**** ENTRIES SUPPLIED ****

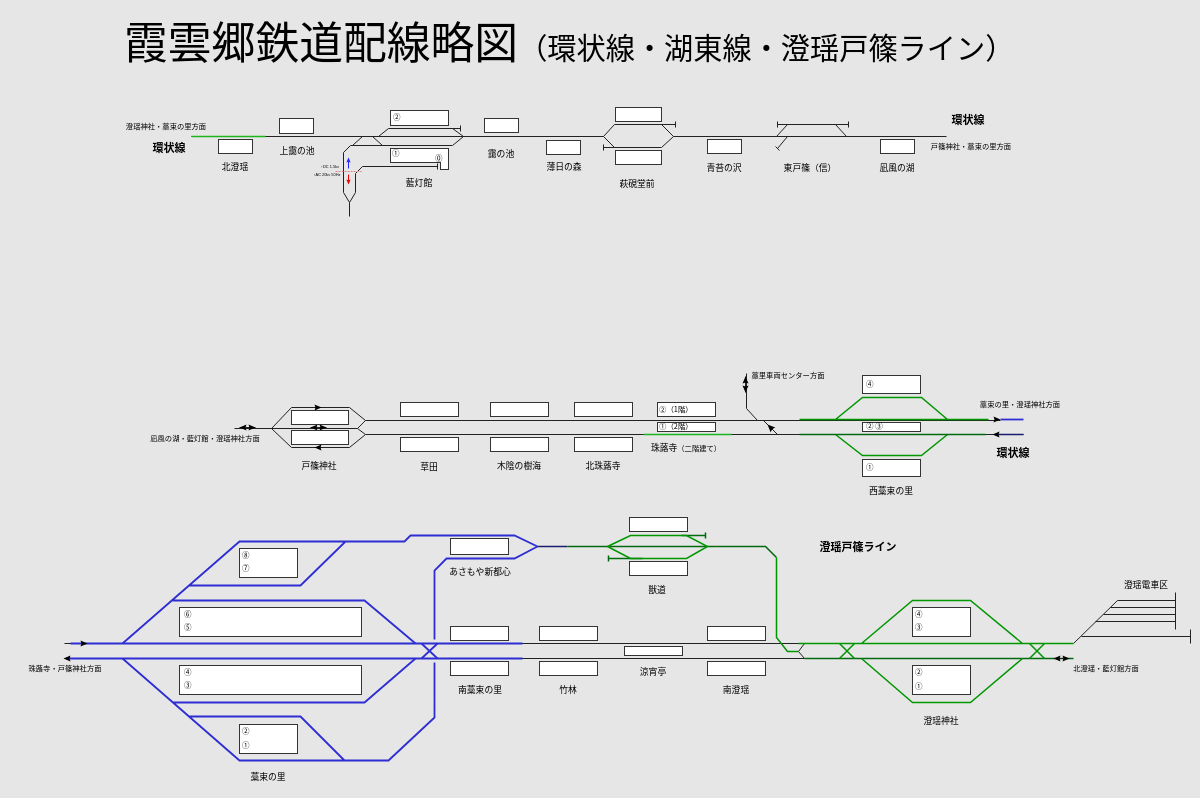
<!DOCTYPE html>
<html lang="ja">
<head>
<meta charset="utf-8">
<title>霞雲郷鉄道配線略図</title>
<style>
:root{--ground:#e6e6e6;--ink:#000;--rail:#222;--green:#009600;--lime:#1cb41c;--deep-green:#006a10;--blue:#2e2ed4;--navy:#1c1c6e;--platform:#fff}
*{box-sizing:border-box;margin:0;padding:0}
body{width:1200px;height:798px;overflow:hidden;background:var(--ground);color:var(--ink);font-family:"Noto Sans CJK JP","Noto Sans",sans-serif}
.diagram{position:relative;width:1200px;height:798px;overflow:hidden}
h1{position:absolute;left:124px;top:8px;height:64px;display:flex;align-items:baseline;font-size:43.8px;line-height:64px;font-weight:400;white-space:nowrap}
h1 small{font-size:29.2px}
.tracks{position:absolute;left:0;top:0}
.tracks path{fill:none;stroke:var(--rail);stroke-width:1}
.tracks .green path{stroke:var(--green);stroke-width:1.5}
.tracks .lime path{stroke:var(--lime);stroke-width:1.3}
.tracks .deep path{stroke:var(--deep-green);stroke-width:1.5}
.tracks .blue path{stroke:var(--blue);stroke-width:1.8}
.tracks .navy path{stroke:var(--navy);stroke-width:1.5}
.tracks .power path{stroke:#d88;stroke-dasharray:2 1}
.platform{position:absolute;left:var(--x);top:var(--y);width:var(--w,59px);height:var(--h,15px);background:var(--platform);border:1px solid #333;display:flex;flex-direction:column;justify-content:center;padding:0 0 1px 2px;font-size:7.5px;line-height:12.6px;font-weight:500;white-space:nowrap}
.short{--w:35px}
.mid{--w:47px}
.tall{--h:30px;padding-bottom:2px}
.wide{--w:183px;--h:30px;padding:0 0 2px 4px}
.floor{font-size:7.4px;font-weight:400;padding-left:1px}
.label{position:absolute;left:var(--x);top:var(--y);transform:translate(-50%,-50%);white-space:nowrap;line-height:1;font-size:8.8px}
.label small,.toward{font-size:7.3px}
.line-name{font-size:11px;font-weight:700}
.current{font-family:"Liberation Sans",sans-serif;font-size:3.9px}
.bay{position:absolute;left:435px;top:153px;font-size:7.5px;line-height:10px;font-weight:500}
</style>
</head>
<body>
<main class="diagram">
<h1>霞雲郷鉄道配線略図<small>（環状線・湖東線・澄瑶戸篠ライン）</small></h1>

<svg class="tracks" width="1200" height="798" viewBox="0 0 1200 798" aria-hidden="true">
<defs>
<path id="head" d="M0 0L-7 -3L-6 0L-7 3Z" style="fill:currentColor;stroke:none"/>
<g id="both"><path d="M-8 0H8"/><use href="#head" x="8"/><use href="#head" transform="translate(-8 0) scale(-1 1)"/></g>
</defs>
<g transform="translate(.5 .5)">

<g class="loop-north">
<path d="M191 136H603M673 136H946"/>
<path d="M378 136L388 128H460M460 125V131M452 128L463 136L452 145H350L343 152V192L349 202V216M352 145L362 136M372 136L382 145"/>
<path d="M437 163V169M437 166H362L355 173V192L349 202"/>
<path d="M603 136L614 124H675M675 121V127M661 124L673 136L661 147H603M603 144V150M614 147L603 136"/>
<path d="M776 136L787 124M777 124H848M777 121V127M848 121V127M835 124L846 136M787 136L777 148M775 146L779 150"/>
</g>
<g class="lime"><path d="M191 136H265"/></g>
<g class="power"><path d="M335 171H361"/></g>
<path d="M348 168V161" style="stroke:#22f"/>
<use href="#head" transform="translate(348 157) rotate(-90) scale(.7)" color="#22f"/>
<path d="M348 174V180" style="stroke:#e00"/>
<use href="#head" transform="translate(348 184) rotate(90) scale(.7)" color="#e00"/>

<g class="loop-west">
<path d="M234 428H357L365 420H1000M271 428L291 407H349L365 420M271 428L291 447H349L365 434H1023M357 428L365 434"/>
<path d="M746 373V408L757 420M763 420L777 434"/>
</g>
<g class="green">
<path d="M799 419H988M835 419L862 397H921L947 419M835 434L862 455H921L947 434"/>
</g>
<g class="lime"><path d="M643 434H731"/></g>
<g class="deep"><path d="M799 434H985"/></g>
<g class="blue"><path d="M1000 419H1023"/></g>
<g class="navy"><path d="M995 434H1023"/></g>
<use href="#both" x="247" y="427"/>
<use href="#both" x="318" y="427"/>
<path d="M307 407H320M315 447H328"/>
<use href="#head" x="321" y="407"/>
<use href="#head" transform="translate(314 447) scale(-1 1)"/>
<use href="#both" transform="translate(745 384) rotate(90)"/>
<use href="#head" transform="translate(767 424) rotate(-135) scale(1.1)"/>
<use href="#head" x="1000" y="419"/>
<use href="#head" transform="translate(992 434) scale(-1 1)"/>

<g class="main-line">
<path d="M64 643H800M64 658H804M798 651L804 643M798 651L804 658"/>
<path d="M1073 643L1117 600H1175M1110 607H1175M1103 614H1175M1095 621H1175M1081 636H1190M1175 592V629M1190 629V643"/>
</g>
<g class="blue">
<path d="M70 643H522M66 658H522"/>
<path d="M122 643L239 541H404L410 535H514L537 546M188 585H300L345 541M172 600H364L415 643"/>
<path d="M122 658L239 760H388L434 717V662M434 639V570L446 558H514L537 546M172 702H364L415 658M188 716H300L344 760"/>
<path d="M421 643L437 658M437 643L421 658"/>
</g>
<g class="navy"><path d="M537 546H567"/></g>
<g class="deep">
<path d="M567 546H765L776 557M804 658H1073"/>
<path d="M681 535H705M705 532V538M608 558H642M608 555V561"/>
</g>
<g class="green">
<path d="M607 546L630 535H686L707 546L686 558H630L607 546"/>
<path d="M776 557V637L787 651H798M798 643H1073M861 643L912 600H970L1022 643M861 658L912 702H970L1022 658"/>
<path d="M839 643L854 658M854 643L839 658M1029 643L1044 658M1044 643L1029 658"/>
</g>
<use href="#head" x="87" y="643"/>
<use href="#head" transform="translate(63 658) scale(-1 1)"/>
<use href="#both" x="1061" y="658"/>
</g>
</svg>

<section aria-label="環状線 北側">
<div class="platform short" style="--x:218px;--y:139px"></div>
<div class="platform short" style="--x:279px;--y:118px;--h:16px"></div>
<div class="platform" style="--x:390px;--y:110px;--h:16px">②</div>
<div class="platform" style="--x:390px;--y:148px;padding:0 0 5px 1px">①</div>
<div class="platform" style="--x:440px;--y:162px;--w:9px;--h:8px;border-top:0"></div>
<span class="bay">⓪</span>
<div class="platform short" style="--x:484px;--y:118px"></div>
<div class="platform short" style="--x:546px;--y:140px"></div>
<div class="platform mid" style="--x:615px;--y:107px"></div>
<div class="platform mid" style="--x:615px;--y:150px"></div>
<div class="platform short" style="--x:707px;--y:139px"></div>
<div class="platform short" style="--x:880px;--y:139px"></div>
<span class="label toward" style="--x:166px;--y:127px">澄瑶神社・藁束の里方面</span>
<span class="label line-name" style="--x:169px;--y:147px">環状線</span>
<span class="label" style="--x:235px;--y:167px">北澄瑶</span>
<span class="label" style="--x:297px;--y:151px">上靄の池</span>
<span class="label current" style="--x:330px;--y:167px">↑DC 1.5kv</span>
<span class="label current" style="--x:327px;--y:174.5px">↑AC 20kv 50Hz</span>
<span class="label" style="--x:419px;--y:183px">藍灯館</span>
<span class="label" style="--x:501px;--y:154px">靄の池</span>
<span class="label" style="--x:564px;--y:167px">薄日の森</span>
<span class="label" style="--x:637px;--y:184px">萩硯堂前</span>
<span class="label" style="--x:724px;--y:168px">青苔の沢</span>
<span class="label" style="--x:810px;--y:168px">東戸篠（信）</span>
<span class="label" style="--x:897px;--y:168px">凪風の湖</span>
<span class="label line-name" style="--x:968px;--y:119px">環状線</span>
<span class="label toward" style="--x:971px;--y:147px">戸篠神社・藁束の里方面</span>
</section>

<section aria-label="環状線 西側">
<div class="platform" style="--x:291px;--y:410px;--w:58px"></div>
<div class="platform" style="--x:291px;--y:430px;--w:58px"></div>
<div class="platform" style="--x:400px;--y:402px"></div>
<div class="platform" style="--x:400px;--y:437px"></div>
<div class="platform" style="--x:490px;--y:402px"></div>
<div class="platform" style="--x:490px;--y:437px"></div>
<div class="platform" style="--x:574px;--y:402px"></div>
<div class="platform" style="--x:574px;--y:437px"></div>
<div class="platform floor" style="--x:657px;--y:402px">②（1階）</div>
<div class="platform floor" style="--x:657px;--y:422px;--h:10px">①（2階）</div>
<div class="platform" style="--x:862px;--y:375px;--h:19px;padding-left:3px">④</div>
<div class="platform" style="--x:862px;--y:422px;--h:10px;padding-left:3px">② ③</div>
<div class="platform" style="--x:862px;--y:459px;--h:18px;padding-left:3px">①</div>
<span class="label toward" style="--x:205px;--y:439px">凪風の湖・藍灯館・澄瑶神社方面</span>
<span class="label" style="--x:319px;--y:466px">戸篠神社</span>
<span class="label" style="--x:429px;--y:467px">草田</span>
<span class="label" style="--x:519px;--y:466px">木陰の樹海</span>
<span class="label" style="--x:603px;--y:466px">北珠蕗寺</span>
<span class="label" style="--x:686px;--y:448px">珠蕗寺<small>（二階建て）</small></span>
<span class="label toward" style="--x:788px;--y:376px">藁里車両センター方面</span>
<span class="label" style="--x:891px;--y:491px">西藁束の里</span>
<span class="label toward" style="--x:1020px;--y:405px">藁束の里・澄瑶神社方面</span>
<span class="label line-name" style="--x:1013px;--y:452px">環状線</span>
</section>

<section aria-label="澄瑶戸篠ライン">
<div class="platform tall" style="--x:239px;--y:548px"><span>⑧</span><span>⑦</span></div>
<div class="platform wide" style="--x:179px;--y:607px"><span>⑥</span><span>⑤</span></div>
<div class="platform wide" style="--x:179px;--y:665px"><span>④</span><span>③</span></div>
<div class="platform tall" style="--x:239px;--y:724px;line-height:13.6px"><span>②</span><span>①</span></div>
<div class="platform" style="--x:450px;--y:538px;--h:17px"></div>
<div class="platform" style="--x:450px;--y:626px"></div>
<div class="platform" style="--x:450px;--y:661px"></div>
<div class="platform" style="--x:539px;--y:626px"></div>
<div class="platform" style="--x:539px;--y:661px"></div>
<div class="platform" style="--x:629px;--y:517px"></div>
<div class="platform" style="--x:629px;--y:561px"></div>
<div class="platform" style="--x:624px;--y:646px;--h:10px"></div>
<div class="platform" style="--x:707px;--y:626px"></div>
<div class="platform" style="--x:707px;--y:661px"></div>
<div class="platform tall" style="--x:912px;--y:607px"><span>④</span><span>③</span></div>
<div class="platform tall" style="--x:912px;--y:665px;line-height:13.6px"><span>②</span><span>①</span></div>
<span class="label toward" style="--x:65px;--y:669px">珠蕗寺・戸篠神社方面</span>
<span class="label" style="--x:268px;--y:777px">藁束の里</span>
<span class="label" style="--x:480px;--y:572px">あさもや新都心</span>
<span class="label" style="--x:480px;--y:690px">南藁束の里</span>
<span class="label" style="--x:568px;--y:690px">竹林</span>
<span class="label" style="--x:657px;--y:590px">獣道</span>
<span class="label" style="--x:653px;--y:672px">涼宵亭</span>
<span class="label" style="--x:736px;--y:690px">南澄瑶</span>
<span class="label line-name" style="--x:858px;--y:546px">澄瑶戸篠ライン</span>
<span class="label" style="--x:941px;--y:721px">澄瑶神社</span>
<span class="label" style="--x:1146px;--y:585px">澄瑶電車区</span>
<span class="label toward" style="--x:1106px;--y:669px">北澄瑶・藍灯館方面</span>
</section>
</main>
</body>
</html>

****

WHAT THE TASK ASKS
Across the entries, tally every line that contains the word "floor" and report the sum by itself.

RESPONSE BELOW
3